• _Description of the task_: The answer must consist of each line below that holds the word "family", copied as it stands.

====

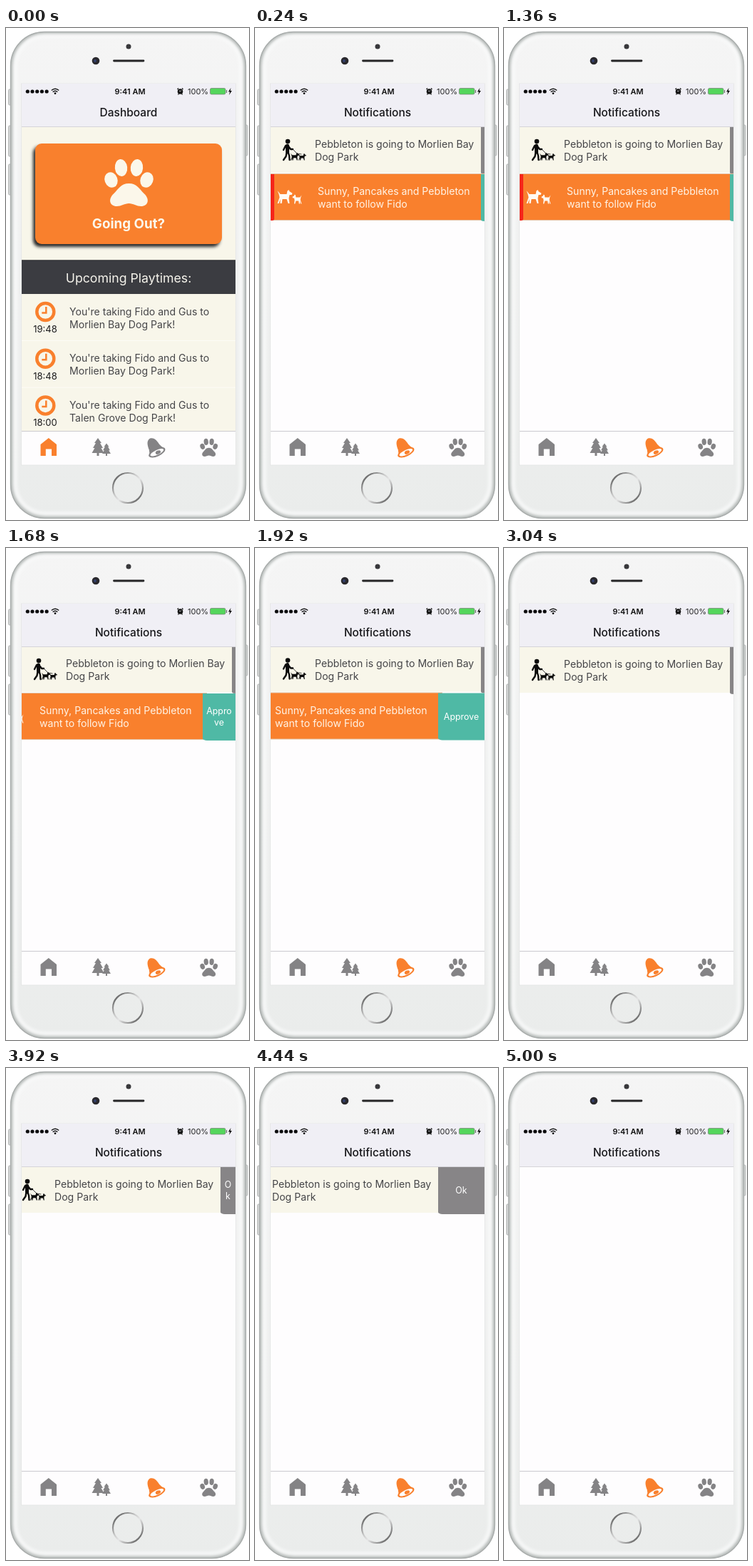
These frames come from a looping animation (341x690 px, 5.04 s). An HTML page:

```html
<!DOCTYPE html>
<html lang="en">
<head>
<meta charset="utf-8">
<title>Dog park app</title>
<style>
  html, body { margin: 0; width: 100%; height: 100%; overflow: hidden; background: #fff; }
  body { position: relative; font-family: Inter, sans-serif; }
  svg { display: block; position: absolute; left: 0; top: 0; overflow: visible; }
  text { font-family: Inter, sans-serif; }
  .mid { text-anchor: middle; }
  .body { font-size: 14.1px; fill: #454548; }
  .tab { fill: #848385; }
  .tab.on { fill: #f9802d; }
  #list { position: absolute; left: 22px; top: 139px; width: 300px; height: 426px; overflow: hidden; }
  #scroll { position: absolute; left: 0; top: 0; width: 300px; }
  .row { position: absolute; left: 0; width: 300px; height: 66px; }
  .face { position: absolute; left: 0; top: 0; width: 300px; height: 64px; }
  .face p { position: absolute; top: 14.5px; margin: 0; font-size: 14.1px; line-height: 18px; white-space: nowrap; }
  #going .face { background: #f8f6ea; color: #454548; }
  #going p { left: 62px; }
  #follow { top: 66px; }
  #follow .face { background: #f9802d; color: #fff3e6; box-shadow: 0 0 0 1px #e3bfa0; }
  #follow p { left: 66px; }
  .deny { position: absolute; left: 0; top: 0; width: 5px; height: 65px; background: #f5251a; border-bottom-right-radius: 4px 2px; }
  .action { position: absolute; right: 0; top: 0; height: 66px; box-sizing: border-box;
    display: flex; align-items: center; justify-content: center; overflow: hidden; text-align: center;
    border-bottom-left-radius: 6px 3px; color: #fff; font-size: 12.4px; line-height: 16px; word-break: break-all; }
  #going .action { background: #878587; }
  #follow .action { background: #4fb9a5; }
</style>
</head>
<body>
<svg width="341" height="690" viewBox="0 0 341 690">
  <defs>
    <linearGradient id="glass" x2="0" y2="1">
      <stop offset="0" stop-color="#f5f5f5"/><stop offset="1" stop-color="#eaeceb"/>
    </linearGradient>
    <linearGradient id="ring" x2="1" y2="1">
      <stop offset="0" stop-color="#3c3c3c"/><stop offset=".4" stop-color="#c9c9c9"/>
      <stop offset=".55" stop-color="#e6e6e6"/><stop offset="1" stop-color="#3c3c3c"/>
    </linearGradient>
    <filter id="soft" x="-10%" y="-10%" width="120%" height="120%"><feGaussianBlur stdDeviation="2"/></filter>
    <clipPath id="shell"><rect x="6" y="5" width="331" height="683" rx="48"/></clipPath>
    <clipPath id="view"><rect x="22" y="139" width="300" height="427"/></clipPath>
    <g id="paw">
      <ellipse cx="-25" cy="-3" rx="9" ry="11" transform="rotate(-20 -25 -3)"/>
      <ellipse cx="-11" cy="-20" rx="8.7" ry="12" transform="rotate(-6 -11 -20)"/>
      <ellipse cx="11" cy="-20" rx="8.7" ry="12" transform="rotate(6 11 -20)"/>
      <ellipse cx="25" cy="-3" rx="9" ry="11" transform="rotate(20 25 -3)"/>
      <path d="M0 2c11 0 15 8 21 14c9 8 6 18-4 18c-6 0-11-4-17-4s-11 4-17 4c-10 0-13-10-4-18c6-6 10-14 21-14z"/>
    </g>
    <path id="tree" d="M0-13L5-6H3L7 1H4.500L8.500 8H1.500V12H-1.500V8H-8.500L-4.500 1H-7L-3-6H-5Z"/>
    <path id="dog" d="M0 1L2 3L4 5H13L14 1L16 0L17 2L21 4L20 6H17L16 10L17 16H15L13 11H7L6 16H4V11L2 16H0L3 9L2 5Z"/>
    <g id="clock">
      <circle r="12" fill="none" stroke="#f9802d" stroke-width="4.500"/>
      <path d="M1-7V1.500H-5" fill="none" stroke="#f9802d" stroke-width="2.500"/>
    </g>
  </defs>

  <g fill="#d5d7d7" stroke="#a9acab" stroke-width=".8">
    <rect x="3.500" y="86" width="4" height="22" rx="1.500"/>
    <rect x="3.500" y="137" width="4" height="43" rx="1.500"/>
    <rect x="3.500" y="191" width="4" height="43" rx="1.500"/>
    <rect x="335" y="136" width="4" height="43" rx="1.500"/>
  </g>
  <g clip-path="url(#shell)" fill="none">
    <rect x="6" y="5" width="331" height="683" fill="url(#glass)"/>
    <rect x="7" y="6" width="329" height="681" rx="47" stroke="#b3b8b6" stroke-width="6" filter="url(#soft)"/>
    <rect x="13" y="11" width="317" height="670" rx="42" stroke="#fbfcfc" stroke-width="4" filter="url(#soft)"/>
  </g>
  <rect x="6.500" y="5.500" width="330" height="682" rx="47.500" fill="none" stroke="#a9adac" stroke-width="1.400"/>
  <circle cx="172" cy="26" r="3.500" fill="#38383b"/>
  <circle cx="126" cy="46" r="5.300" fill="#29282d"/>
  <circle cx="125" cy="46" r="2" fill="#34406c"/>
  <path d="M151.500 46H193" stroke="#252526" stroke-width="2.800" stroke-linecap="round"/>
  <circle cx="171" cy="645" r="21" fill="none" stroke="url(#ring)" stroke-width="2.200"/>

  <rect x="21.500" y="78" width="301" height="535" fill="#fefdfe" stroke="#e0e1e1" stroke-width=".7"/>
  <rect x="22" y="78" width="300" height="61" fill="#f0eff5"/>
  <g id="signal"></g>
  <g fill="none" stroke="#111" stroke-width="1.400">
    <path d="M63.800 87.500Q69 82.800 74.200 87.500M65.700 89.700Q69 86.700 72.300 89.700"/>
    <circle cx="69" cy="91.700" r=".7" fill="#111"/>
  </g>
  <text class="mid" x="174" y="92.500" font-size="11" font-weight="600" fill="#111">9:41 AM</text>
  <circle cx="244.500" cy="89" r="3.800" fill="#151515"/>
  <path d="M240.500 86L242 84.500M248.500 86L247 84.500M241.500 93.500L242.500 92M247.500 93.500L246.500 92" stroke="#151515" stroke-width="1.300"/>
  <path d="M244.500 89L246 87.500M244.500 89L243 88" stroke="#f0eff5" stroke-width=".8"/>
  <text x="255" y="92.500" font-size="11" fill="#222">100%</text>
  <rect x="286.500" y="84.500" width="21.500" height="8.500" rx="1.800" fill="#54d65c" stroke="#777c78" stroke-width=".7"/>
  <path d="M309.500 87V91" stroke="#777c78" stroke-width="1.300"/>
  <path d="M315.500 84L312 89.500H314.200L313 94L317 88H314.800Z" fill="#111"/>
  <text id="title" class="mid" x="172" y="124" font-size="15.500" font-weight="500" fill="#17171a"></text>
  <path d="M22 138.500H322" stroke="#d5d4d9"/>

  <g id="dashboard" clip-path="url(#view)">
    <rect x="22" y="139" width="300" height="427" fill="#f8f6ea"/>
    <rect x="38" y="166" width="262" height="141" rx="9" fill="#29292b" filter="url(#soft)"/>
    <rect x="41" y="162" width="262" height="141" rx="9" fill="#f9802d"/>
    <use href="#paw" x="172.500" y="216" fill="#fbf7ea"/>
    <text class="mid" x="172" y="281" font-size="18.800" font-weight="700" fill="#fcf8ec">Going Out?</text>
    <rect x="22" y="326" width="300" height="47" fill="#3b3c41"/>
    <path d="M22 325.800H322" stroke="#242529"/>
    <text class="mid" x="172" y="357" font-size="17.700" fill="#f6f4ec">Upcoming Playtimes:</text>
    <g id="playtimes"></g>
  </g>

  <path d="M22 565.500H322" stroke="#cbcacf"/>
  <path id="home" class="tab" d="M59.800 575L71 584V600H64V590.500H55.800V600H48.500V584Z"/>
  <g class="tab">
    <use href="#tree" transform="translate(129 588)"/>
    <use href="#tree" transform="translate(141 591.500) scale(.7)"/>
  </g>
  <g id="bell" class="tab" transform="translate(208.500 588) rotate(-25)">
    <path d="M-1-14C6-13 7-6 8 0Q9 4 12.500 8H-12.500Q-9 4-8.500 0C-8-6-7-13-1-14Z"/>
    <ellipse cy="8" rx="12.500" ry="5.500"/>
    <ellipse cy="8" rx="10.200" ry="3.400" fill="#fefdfe"/>
    <ellipse cx="1.500" cy="8.500" rx="3.800" ry="2.500"/>
  </g>
  <use href="#paw" class="tab" transform="translate(284.700 588) scale(.36 .38)"/>
</svg>

<div id="list"><div id="scroll">
  <div id="going" class="row">
    <div class="face">
      <svg width="300" height="64">
        <g fill="none" stroke="#0b0b0b" stroke-linecap="round" stroke-linejoin="round">
          <circle cx="24" cy="20" r="3.300" fill="#0b0b0b" stroke="none"/>
          <path d="M23.500 26V35" stroke-width="5"/>
          <path d="M22.500 35L21.500 41L18 46M24.500 35L26 40L26.500 46M21 26L18 32M25 27L28 31L31 31" stroke-width="2.400"/>
          <path d="M31 31L37 37L43 38" stroke-width=".8"/>
        </g>
        <g fill="#0b0b0b">
          <use href="#dog" transform="translate(28 36) scale(.58 .66)"/>
          <use href="#dog" transform="translate(39 37) scale(.52 .6)"/>
        </g>
      </svg>
      <p>Pebbleton is going to Morlien Bay<br>Dog Park</p>
    </div>
    <div class="action">Ok</div>
  </div>
  <div id="follow" class="row">
    <div class="face">
      <svg width="300" height="64">
        <g fill="#fffaf3">
          <use href="#dog" transform="translate(9.500 22) scale(1 1.180)"/>
          <use href="#dog" transform="translate(43.500 28.500) scale(-.62 .82)"/>
        </g>
      </svg>
      <p>Sunny, Pancakes and Pebbleton<br>want to follow Fido</p>
      <div class="deny"></div>
    </div>
    <div class="action">Approve</div>
  </div>
</div></div>

<script>
const LOOP = 5040, STEP = 40;
const OPEN_LIST = 160, APPROVED = 2680, CONFIRMED = 4600;
const EDGE = 5;

// [time, value] pairs
const followSwipe = [[1480, 0], [1560, 14], [1720, 50], [1800, 60]];
const goingSwipe = [[3840, 0], [3920, 16], [4080, 52], [4160, 60]];
const scrollShift = [[1520, 0], [1760, -1.5], [2040, -1.5], [2200, 0]];

const $ = id => document.getElementById(id);

function valueAt(keys, time) {
  if (time <= keys[0][0]) return keys[0][1];
  for (let i = 1; i < keys.length; i++) {
    const [t0, v0] = keys[i - 1], [t1, v1] = keys[i];
    if (time <= t1) return v0 + (v1 - v0) * (time - t0) / (t1 - t0);
  }
  return keys[keys.length - 1][1];
}

$('signal').innerHTML = [0, 1, 2, 3, 4]
  .map(i => `<circle cx="${30.3 + i * 6.7}" cy="89" r="2.6" fill="#0c0c0d"/>`).join('');

$('playtimes').innerHTML = [['19:48', 'Morlien Bay'], ['18:48', 'Morlien Bay'], ['18:00', 'Talen Grove']]
  .map(([hour, park], i) => `<g transform="translate(0 ${i * 65.7})">
    <use href="#clock" x="55.3" y="398"/>
    <text class="mid" x="55" y="427" font-size="13" fill="#1c1c1e">${hour}</text>
    <text class="body" x="89" y="402.500">You're taking Fido and Gus to</text>
    <text class="body" x="89" y="420.500">${park} Dog Park!</text>
    <path d="M22 438.500H322" stroke="#fdfcf6"/></g>`).join('');

function swipe(id, offset) {
  const row = $(id), action = row.querySelector('.action');
  const width = EDGE + offset;
  row.querySelector('.face').style.transform = `translateX(${-offset}px)`;
  action.style.width = `${width}px`;
  action.style.padding = `0 ${Math.min(5, width / 4)}px`;
  action.style.fontSize = offset < 8 ? '0' : '';
}

function show(id, visible) {
  $(id).style.display = visible ? '' : 'none';
}

function render(time) {
  const onList = time >= OPEN_LIST;
  show('dashboard', !onList);
  show('list', onList);
  $('title').textContent = onList ? 'Notifications' : 'Dashboard';
  $('home').classList.toggle('on', !onList);
  $('bell').classList.toggle('on', onList);
  show('follow', time < APPROVED);
  show('going', time < CONFIRMED);
  swipe('follow', valueAt(followSwipe, time));
  swipe('going', valueAt(goingSwipe, time));
  $('scroll').style.transform = `translateY(${valueAt(scrollShift, time)}px)`;
}

function tick() {
  render(Math.floor(performance.now() % LOOP / STEP) * STEP);
  requestAnimationFrame(tick);
}
tick();
</script>
</body>
</html>
```
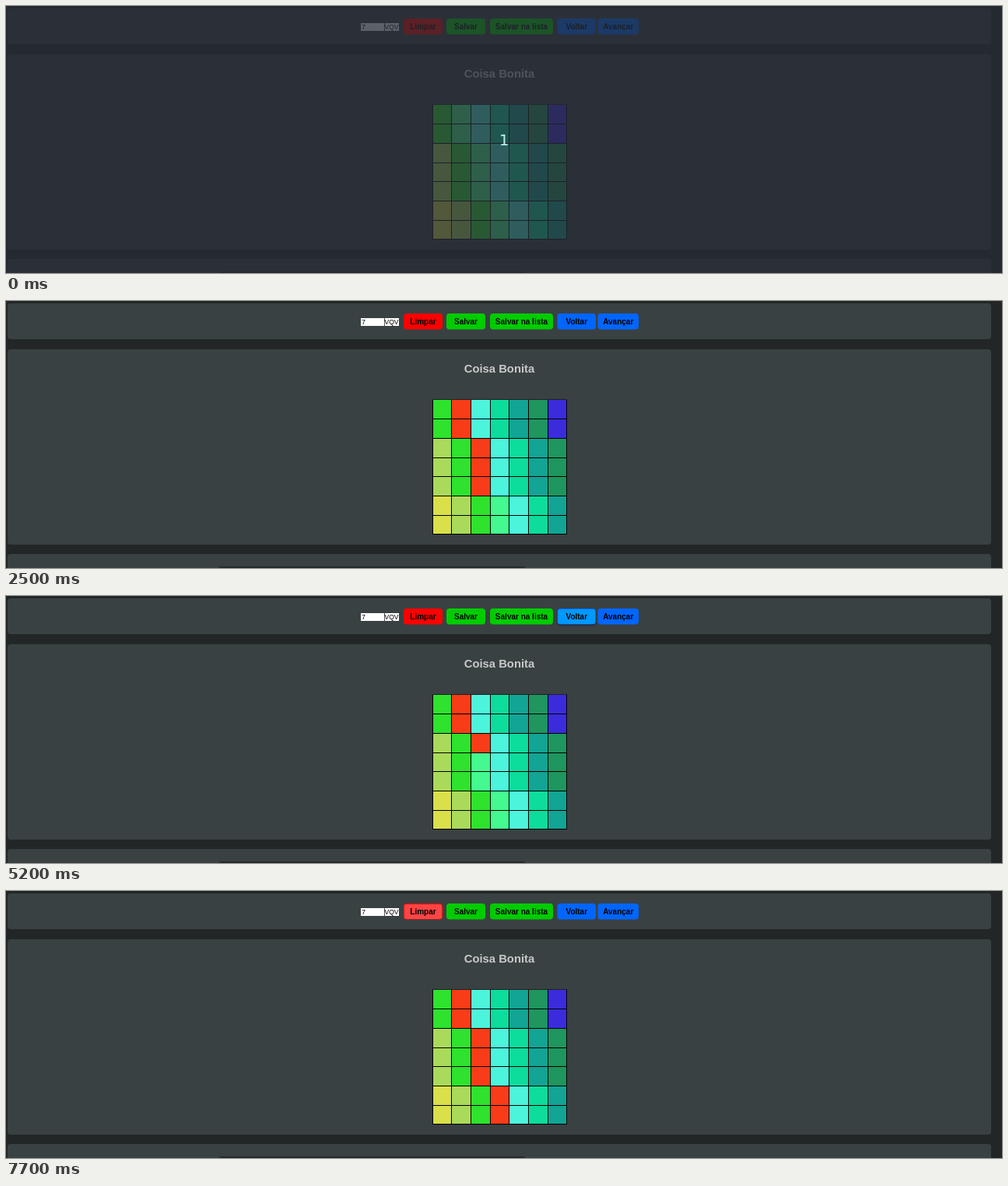
An HTML page with a canvas that plays this animation: 1280x343 px, repeating every 8000 ms.

```html
<!DOCTYPE html>
<html lang="pt">
<head>
<meta charset="utf-8">
<title>Coisa Bonita</title>
<style>
  html, body { margin: 0; width: 100%; height: 100%; overflow: hidden; background: #222626; }
  canvas { display: block; }
</style>
</head>
<body>
<canvas id="stage" width="1280" height="343"></canvas>
<script>
const ctx = document.getElementById('stage').getContext('2d');
const LOOP = 8000;
const SANS = '"Liberation Sans", Arial, sans-serif';
const PAGE = '#222626', PANEL = '#3a4143', RED = '#f93c18';

// Diagonal palette; each row starts at a different entry.
const PALETTE = ['#d9e04a', '#aada5a', '#2ee22e', '#44fa90', '#4cf4dc',
                 '#0cdc9c', '#12a494', '#1e965e', '#3a2cdc'];
const MARKED = 3;
const GRID = { x: 548.5, y: 127.45, pitch: 24.7, size: 7 };

const BUTTONS = [
  { label: 'Limpar', x: 511, w: 50, color: '#ff0000', hover: '#ff4444' },
  { label: 'Salvar', x: 566, w: 50, color: '#00cc00' },
  { label: 'Salvar na lista', x: 622, w: 81, color: '#00cc00' },
  { label: 'Voltar', x: 708.5, w: 49.5, color: '#0066ff', hover: '#0099ff' },
  { label: 'Avançar', x: 760.5, w: 52.5, color: '#0066ff', hover: '#0099ff' }
];

const PAINT_TIMES = [1000, 1300, 1800, 2200, 2500, 3000, 3700];
const UNDO = { first: 4500, step: 200, count: 5 };
const REDO = { first: 5900, step: 200, count: 5 };

function clicks(run, t) {
  const n = Math.floor((t - run.first) / run.step) + 1;
  return Math.max(0, Math.min(run.count, n));
}

function markedRows(t) {
  const painted = PAINT_TIMES.filter(p => t >= p).length;
  return painted - clicks(UNDO, t) + clicks(REDO, t);
}

function hovered(t) {
  if (t >= 7700) return 'Limpar';
  if (t >= 5500 && t < 7200) return 'Avançar';
  if (t >= 4200 && t < 5500) return 'Voltar';
  return '';
}

// The button is held for the 100 ms before each click.
function pressed(t) {
  const run = t < 5500 ? UNDO : REDO;
  const held = clicks(run, t + 100) > clicks(run, t);
  return held && !(run === UNDO && t < UNDO.first);
}

function box(x, y, w, h, r, color) {
  ctx.fillStyle = color;
  ctx.beginPath();
  ctx.roundRect(x, y, w, h, r);
  ctx.fill();
}

function text(str, x, y, font, color, align = 'center') {
  ctx.font = font;
  ctx.fillStyle = color;
  ctx.textAlign = align;
  ctx.fillText(str, x, y);
}

function drawPage() {
  ctx.fillStyle = PAGE;
  ctx.fillRect(0, 0, 1280, 343);
  box(2, 3, 1264, 46, 4, PANEL);
  box(2, 62, 1264, 251, 4, PANEL);
  box(2, 325, 1264, 40, 4, PANEL);
  box(273, 341, 395, 20, 4, '#24292a');
  text('Coisa Bonita', 634, 92, 'bold 14.8px ' + SANS, '#c8c8c8');
}

function drawInputs() {
  box(456, 22, 49, 10, 0, '#ffffff');
  box(486, 22, 1, 10, 0, '#555555');
  text('7', 457, 30, '9px ' + SANS, '#000000', 'left');
  text('VQV', 495.5, 30.2, '8.5px ' + SANS, '#000000');
}

function drawButton(b, isOver, isDown) {
  ctx.save();
  if (isDown) {
    ctx.shadowColor = 'rgba(0, 0, 0, 0.5)';
    ctx.shadowBlur = 2;
    ctx.shadowOffsetY = 1;
  }
  box(b.x, 16, b.w, 20.5, 4, b.color);
  ctx.restore();
  if (isOver) box(b.x + 0.7, 17, b.w - 1.4, 19, 3, b.hover);
  text(b.label, b.x + b.w / 2, 30, 'bold 10px ' + SANS, '#000000');
}

function drawGrid(rows) {
  const { x, y, pitch, size } = GRID;
  const edge = (start, i) => Math.round(start + pitch * i);
  box(548, 126.5, 173, 173.5, 0, '#000000');
  for (let r = 0; r < size; r++) {
    const start = 2 - (r > 1) - (r > 4);
    for (let c = 0; c < size; c++) {
      const left = edge(x, c), top = edge(y, r);
      const w = edge(x, c + 1) - left - 1;
      const h = edge(y, r + 1) - top - 1;
      const k = start + c;
      box(left, top, w, h, 0, k === MARKED && r < rows ? RED : PALETTE[k]);
    }
  }
}

function drawCountdown() {
  ctx.fillStyle = 'rgba(38, 43, 52, 0.75)';
  ctx.fillRect(0, 0, 1280, 343);
  text('1', 640, 178.5, '20px "DejaVu Sans", sans-serif', '#b8f2f0');
}

function draw(t) {
  const over = hovered(t), down = pressed(t);
  drawPage();
  drawInputs();
  for (const b of BUTTONS) {
    const isOver = b.label === over;
    drawButton(b, isOver, isOver && down);
  }
  drawGrid(markedRows(t));
  if (t < 100) drawCountdown();
}

const begin = performance.now();
function frame() {
  draw((performance.now() - begin) % LOOP);
  requestAnimationFrame(frame);
}
frame();
</script>
</body>
</html>
```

====

• _Output of the task_:
  body { position: relative; font-family: Inter, sans-serif; }
  text { font-family: Inter, sans-serif; }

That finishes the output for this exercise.